Ashburn, VA (Feb. 7, 2016) – Life as a mini tour professional golfer comes with little glory and lots of stress. It includes long hours of hard work usually from sunup to sundown, practically living in a car driving from one event to the next, all while spending a fortune just to stay afloat.
Kevin McLister knows this well, as he has been playing on the developmental pro tours since 2011.
“It’s not quite what people make it out to be, it’s not a whole lot of fun,” McLister said, “paying a lot of money, not making much money, if any, you’re living off of someone else, you’re living off of sponsors, you’re just not independent. I think the hardest thing is finding the money to play and then breaking out of it.”
McLister, a 2007 graduate of Loudoun County High School, has taken a step in the right direction in terms of breaking out of life on the mini tours. The Loudoun native, who grew up playing at Loudoun Golf and Country Club, finished 10th at the Asian Tour Qualifying School to earn status for 2016.
No, Q-School does not involve taking tests, rather it is a series of tournaments capped off by a final stage with four grueling rounds that ultimately decide your fate for the next year, and potentially beyond. McLister got off to a torrid start as he fired rounds of 64-66-74-71 (-9), finishing just four shots out of first place. The event was held from Jan. 13-16 in Hua Hin, Thailand.
“It was huge, every Q-School is the biggest tournament of my life and you can’t go anywhere without status,” McLister said, “so it was the biggest accomplishment to date, but also just the start, hopefully, of something pretty special.”
This was the eighth Q-School of his career, as he had chased status in the United States, Europe and Asia since graduating from the University of Delaware in 2011. Falling short each of the previous seven attempts, McLister was relegated to more grueling years on the mini tours. But he left those setbacks in the past as he was determined to make 2016 his year.
“It was confidence and comfort,” McLister said, “I was very comfortable with the situation, and I had very high expectations because I’d seen a lot of progress the whole year, and I felt like it was only a matter of time before I broke through. There was never really a time I thought I wasn’t going to get through, which was pretty cool.”
According to McLister, playing golf for Delaware for four years put him on the path to where he is today. Although he always knew he wanted to play professional golf, he really set his plan into motion during his senior year with the Blue Hens.
“It was the experience, playing as much as you possibly can, being under the gun, having a chance to win, getting a team win,” McLister said, “I think a lot of that was pretty important to becoming a professional golfer.”
Although college golf provided him with important tools, the journey toward this monumental achievement was really put into motion after McLister made a coaching change in September of 2014.

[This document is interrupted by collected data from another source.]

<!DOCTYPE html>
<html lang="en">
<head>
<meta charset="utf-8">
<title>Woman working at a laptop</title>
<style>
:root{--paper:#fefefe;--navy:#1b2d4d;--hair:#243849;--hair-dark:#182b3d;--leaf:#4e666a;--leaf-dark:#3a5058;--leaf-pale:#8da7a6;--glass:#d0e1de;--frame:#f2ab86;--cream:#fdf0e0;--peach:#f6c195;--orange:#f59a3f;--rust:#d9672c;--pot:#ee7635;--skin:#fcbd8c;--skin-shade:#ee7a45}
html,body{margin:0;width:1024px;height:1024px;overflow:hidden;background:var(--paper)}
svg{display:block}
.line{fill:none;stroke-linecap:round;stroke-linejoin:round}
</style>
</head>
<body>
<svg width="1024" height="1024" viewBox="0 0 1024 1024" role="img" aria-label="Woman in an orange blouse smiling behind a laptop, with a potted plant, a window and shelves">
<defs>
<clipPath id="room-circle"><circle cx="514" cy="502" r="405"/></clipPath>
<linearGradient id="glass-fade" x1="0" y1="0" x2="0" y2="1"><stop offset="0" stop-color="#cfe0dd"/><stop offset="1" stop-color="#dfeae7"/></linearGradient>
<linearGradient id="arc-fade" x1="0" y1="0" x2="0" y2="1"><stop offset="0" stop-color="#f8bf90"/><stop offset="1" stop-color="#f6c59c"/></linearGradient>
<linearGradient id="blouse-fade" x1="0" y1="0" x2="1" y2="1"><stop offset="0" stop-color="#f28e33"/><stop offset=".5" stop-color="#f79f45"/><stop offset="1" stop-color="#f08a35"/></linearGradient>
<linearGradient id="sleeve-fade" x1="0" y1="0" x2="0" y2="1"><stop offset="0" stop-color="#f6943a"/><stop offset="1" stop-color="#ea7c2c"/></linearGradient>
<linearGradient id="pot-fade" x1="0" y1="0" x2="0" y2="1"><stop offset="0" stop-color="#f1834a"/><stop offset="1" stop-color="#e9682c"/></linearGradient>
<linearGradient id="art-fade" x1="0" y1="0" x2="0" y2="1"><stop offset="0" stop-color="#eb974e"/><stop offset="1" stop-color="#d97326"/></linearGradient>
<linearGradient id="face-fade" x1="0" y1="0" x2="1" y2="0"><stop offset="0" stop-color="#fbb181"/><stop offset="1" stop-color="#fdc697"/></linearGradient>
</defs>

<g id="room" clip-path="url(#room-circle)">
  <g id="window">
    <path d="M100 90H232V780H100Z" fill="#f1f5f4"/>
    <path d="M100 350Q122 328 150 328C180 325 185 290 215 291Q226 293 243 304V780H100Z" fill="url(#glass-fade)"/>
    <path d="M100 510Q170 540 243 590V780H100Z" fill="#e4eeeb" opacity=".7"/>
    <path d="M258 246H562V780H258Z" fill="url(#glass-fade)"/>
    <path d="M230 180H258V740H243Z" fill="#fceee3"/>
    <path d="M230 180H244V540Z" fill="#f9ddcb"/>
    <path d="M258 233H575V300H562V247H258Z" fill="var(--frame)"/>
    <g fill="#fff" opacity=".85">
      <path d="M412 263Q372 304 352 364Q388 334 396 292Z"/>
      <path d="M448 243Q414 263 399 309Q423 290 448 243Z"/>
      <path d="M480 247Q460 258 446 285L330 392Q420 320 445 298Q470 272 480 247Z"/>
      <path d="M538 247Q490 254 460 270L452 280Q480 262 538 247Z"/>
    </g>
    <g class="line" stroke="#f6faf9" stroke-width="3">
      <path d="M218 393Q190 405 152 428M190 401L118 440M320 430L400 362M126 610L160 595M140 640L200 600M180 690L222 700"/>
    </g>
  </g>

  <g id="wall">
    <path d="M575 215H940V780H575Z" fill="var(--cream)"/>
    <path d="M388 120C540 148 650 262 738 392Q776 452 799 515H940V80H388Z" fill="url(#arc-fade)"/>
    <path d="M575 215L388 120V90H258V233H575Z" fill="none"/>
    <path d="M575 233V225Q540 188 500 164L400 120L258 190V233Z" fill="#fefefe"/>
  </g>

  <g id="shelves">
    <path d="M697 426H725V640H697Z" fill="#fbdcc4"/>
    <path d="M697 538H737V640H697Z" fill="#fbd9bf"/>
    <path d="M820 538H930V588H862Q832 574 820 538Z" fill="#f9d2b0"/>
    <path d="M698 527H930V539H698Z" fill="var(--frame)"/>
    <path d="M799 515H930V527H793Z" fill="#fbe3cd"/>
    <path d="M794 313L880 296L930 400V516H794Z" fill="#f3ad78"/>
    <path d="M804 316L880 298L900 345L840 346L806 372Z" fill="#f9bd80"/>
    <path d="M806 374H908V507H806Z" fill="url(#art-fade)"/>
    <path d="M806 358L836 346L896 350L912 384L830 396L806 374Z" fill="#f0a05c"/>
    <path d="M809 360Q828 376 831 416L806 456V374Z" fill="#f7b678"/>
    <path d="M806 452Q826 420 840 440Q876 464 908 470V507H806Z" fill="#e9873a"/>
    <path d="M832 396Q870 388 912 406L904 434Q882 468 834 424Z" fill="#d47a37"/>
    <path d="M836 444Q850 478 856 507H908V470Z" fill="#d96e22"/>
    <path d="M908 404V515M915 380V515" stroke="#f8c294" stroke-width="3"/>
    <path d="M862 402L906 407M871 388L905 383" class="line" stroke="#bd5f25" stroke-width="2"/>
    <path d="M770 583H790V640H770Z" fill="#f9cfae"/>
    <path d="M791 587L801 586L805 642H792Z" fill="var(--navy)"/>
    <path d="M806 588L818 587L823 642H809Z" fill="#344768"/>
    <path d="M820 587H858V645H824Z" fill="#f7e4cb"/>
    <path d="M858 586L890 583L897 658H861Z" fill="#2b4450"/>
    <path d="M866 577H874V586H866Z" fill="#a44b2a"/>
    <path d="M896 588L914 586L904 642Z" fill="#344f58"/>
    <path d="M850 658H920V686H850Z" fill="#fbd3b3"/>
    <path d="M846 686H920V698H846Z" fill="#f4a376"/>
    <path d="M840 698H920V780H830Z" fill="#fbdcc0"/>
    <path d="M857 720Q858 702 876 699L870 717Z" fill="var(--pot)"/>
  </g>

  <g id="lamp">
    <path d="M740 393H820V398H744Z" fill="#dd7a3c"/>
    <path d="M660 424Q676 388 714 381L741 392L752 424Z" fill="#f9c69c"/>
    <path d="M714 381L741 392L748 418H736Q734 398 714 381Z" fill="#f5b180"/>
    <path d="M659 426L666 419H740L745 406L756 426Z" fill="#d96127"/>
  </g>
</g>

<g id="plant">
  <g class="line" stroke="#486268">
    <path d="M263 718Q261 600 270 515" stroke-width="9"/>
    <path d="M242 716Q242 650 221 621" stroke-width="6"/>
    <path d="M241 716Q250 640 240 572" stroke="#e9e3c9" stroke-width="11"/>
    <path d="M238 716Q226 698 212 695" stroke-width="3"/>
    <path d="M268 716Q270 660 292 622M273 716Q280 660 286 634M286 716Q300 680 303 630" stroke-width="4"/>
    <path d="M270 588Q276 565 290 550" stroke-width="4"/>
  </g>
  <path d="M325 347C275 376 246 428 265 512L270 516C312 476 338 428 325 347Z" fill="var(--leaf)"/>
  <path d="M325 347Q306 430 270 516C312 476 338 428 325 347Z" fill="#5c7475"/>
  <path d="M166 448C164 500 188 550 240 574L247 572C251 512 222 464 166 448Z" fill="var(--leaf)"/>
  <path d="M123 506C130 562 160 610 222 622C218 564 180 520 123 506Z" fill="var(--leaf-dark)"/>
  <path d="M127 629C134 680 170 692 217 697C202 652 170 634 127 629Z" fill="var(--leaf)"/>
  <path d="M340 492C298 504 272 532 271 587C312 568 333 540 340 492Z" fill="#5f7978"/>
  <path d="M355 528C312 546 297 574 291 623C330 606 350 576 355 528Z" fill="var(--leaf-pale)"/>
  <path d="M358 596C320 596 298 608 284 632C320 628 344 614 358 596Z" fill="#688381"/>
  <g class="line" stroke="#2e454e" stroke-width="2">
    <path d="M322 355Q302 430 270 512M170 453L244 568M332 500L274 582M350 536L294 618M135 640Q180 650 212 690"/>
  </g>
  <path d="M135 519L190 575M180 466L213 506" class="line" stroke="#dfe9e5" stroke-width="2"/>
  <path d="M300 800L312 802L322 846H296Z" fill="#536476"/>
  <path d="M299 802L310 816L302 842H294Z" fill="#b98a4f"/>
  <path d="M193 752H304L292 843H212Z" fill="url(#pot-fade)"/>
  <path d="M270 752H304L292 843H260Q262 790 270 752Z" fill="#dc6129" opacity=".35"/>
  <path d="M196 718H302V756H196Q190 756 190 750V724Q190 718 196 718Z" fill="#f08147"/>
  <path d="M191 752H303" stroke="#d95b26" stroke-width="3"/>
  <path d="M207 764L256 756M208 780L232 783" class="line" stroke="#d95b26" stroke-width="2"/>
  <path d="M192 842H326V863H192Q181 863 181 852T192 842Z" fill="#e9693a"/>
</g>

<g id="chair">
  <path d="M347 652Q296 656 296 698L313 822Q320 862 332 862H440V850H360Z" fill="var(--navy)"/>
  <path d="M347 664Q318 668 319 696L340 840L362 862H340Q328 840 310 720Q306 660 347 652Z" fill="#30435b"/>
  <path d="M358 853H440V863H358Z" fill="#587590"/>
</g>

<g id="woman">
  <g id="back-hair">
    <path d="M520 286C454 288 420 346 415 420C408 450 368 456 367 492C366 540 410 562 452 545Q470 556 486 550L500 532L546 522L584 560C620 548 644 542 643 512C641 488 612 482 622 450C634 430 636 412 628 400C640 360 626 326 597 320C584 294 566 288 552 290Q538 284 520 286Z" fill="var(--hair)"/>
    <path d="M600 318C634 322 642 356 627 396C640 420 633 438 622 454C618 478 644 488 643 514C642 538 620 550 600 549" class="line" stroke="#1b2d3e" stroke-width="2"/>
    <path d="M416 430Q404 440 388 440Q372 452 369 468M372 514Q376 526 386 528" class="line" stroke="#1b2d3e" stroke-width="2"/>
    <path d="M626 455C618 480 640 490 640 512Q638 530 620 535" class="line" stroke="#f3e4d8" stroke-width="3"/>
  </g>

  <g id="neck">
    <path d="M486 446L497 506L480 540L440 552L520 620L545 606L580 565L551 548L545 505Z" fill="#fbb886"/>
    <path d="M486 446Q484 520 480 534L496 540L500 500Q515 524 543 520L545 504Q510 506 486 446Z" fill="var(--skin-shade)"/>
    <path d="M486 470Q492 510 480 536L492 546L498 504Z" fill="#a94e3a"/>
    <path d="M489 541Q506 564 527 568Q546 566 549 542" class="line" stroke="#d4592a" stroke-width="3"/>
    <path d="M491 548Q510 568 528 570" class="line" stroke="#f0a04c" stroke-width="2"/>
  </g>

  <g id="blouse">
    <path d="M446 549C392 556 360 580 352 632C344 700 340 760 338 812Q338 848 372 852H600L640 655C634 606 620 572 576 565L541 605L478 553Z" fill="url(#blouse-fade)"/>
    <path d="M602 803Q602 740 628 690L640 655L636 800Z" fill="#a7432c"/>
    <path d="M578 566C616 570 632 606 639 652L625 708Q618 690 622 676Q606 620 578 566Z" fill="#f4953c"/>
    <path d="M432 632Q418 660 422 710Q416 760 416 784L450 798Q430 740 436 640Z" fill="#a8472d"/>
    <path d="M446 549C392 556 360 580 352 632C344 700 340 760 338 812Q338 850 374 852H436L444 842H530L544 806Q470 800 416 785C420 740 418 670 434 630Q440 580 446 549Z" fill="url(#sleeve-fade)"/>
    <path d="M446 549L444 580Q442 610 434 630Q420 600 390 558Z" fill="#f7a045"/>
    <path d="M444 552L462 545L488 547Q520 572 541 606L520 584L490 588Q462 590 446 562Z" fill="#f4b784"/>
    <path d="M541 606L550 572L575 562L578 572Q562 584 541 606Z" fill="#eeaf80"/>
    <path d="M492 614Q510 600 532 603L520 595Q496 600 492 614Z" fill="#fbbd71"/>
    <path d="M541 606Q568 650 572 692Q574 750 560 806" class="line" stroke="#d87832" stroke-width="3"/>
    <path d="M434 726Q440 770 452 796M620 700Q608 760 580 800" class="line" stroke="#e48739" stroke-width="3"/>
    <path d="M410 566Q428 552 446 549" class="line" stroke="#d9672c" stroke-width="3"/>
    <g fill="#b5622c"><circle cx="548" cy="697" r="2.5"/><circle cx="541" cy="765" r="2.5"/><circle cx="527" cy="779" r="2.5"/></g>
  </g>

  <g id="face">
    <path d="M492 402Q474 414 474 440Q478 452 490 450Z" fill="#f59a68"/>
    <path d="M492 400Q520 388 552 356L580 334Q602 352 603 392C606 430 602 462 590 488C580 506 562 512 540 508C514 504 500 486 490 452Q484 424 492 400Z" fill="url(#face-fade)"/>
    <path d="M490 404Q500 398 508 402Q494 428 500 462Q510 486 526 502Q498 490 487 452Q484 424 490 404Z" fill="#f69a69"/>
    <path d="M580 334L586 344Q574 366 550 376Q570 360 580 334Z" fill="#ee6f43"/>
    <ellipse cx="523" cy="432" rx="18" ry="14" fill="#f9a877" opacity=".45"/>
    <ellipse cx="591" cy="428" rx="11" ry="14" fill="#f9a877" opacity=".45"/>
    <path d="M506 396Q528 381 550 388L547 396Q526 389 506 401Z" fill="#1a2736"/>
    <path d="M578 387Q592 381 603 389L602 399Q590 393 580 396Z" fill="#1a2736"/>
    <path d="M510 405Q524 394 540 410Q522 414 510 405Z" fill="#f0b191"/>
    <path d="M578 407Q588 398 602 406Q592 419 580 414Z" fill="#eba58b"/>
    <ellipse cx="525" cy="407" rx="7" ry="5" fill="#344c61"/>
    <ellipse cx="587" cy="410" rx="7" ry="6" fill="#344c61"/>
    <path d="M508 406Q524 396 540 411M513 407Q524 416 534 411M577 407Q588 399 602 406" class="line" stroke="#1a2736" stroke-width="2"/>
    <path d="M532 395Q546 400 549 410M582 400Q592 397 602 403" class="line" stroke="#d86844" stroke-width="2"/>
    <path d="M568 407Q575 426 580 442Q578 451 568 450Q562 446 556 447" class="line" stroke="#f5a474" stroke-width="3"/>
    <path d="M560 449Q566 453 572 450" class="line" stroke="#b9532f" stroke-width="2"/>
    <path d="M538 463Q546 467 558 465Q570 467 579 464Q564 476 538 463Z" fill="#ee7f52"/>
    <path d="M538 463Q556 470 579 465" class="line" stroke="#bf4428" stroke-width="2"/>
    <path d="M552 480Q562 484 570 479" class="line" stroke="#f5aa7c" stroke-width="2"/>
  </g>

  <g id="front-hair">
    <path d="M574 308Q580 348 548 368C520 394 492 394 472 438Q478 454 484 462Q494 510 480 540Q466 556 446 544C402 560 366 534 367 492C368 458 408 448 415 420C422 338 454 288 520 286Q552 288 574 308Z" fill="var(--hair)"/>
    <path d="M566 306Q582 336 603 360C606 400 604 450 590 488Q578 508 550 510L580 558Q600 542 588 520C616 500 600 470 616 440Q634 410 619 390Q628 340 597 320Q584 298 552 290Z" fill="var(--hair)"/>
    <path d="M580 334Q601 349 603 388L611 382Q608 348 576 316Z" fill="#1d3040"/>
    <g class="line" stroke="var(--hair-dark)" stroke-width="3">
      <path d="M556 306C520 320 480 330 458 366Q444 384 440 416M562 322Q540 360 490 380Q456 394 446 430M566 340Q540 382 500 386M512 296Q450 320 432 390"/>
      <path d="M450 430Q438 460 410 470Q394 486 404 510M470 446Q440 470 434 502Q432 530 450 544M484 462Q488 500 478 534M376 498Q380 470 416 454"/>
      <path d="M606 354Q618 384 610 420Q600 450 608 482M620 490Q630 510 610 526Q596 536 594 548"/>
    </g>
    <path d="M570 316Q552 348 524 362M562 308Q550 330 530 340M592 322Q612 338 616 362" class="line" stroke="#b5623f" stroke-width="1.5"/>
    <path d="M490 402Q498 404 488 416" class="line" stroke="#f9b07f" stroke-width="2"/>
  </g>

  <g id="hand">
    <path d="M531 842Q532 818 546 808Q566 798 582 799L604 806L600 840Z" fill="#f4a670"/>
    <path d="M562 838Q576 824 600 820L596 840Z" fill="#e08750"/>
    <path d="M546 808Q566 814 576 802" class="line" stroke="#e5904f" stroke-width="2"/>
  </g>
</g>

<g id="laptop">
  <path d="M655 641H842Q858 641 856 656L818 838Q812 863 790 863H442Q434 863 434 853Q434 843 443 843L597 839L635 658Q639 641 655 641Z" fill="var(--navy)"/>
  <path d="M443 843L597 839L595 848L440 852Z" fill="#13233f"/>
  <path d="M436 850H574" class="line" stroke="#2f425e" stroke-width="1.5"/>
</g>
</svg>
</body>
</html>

He began working with Patrick McGuire, the Director of Instruction for the Raspberry Golf Academy, a company based out of Raspberry Falls Golf and Hunt Club in Leesburg. McGuire coaches professional golfers around the world, and uses a team-based approach with swing coaches, mental coaches and trainers.
“I don’t think I would be sitting here with status on a worldwide tour right now without them,” McLister said, “I’ve learned so much, not just the golf swing, but I’ve learned a lot about myself. It’s some of the best coaching that anyone could possibly get.”
In June of 2015, not long after making the coaching transition, McLister earned his first win on the eGolf Professional Tour, the mini tour he had been competing on since 2011. He scorched the field as he fired scores of 66-62-66-66 (-20) in Morganton, N.C.
“That was the first real step of my confidence building through the year,” McLister said. “I was really happy with the way that I did win, with my final round being very boring with a ton of pars, then getting past that, and then going birdie, eagle, birdie down the stretch. That was really key to trusting in a lot of the work that we were doing.”
Another significant contributor in his journey has been his older brother, Joey, who also pursued his dream of playing professional golf for several years. The two even lived together in Charlotte, N.C., which was the home base for the eGolf Pro Tour, as they grinded away to break out on the mini tours.
“I owe everything to Joey, he paved the way for me with scheduling, where to live, where to play, it was very easy for me to transition into the professional level because he had been through it all,” McLister said.
Now the only member of the McLister clan seeking the holy grail of ultimately reaching the Professional Golf Association (PGA) Tour, Kevin is in position to climb the world rankings. The Asian Tour is one of the world’s top tours, only behind the PGA Tour and the European Tour.
McLister will participate in his first Asian Tour event Feb. 10-13 in Bangladesh, and expects to play in about 15 of the tournaments this year. He will continue to play in some U.S. mini tour events when he is on breaks from the schedule in Asia.
Viva Loudoun: We Live For Loudoun™
Written by Josh Apple
Special to Viva Loudoun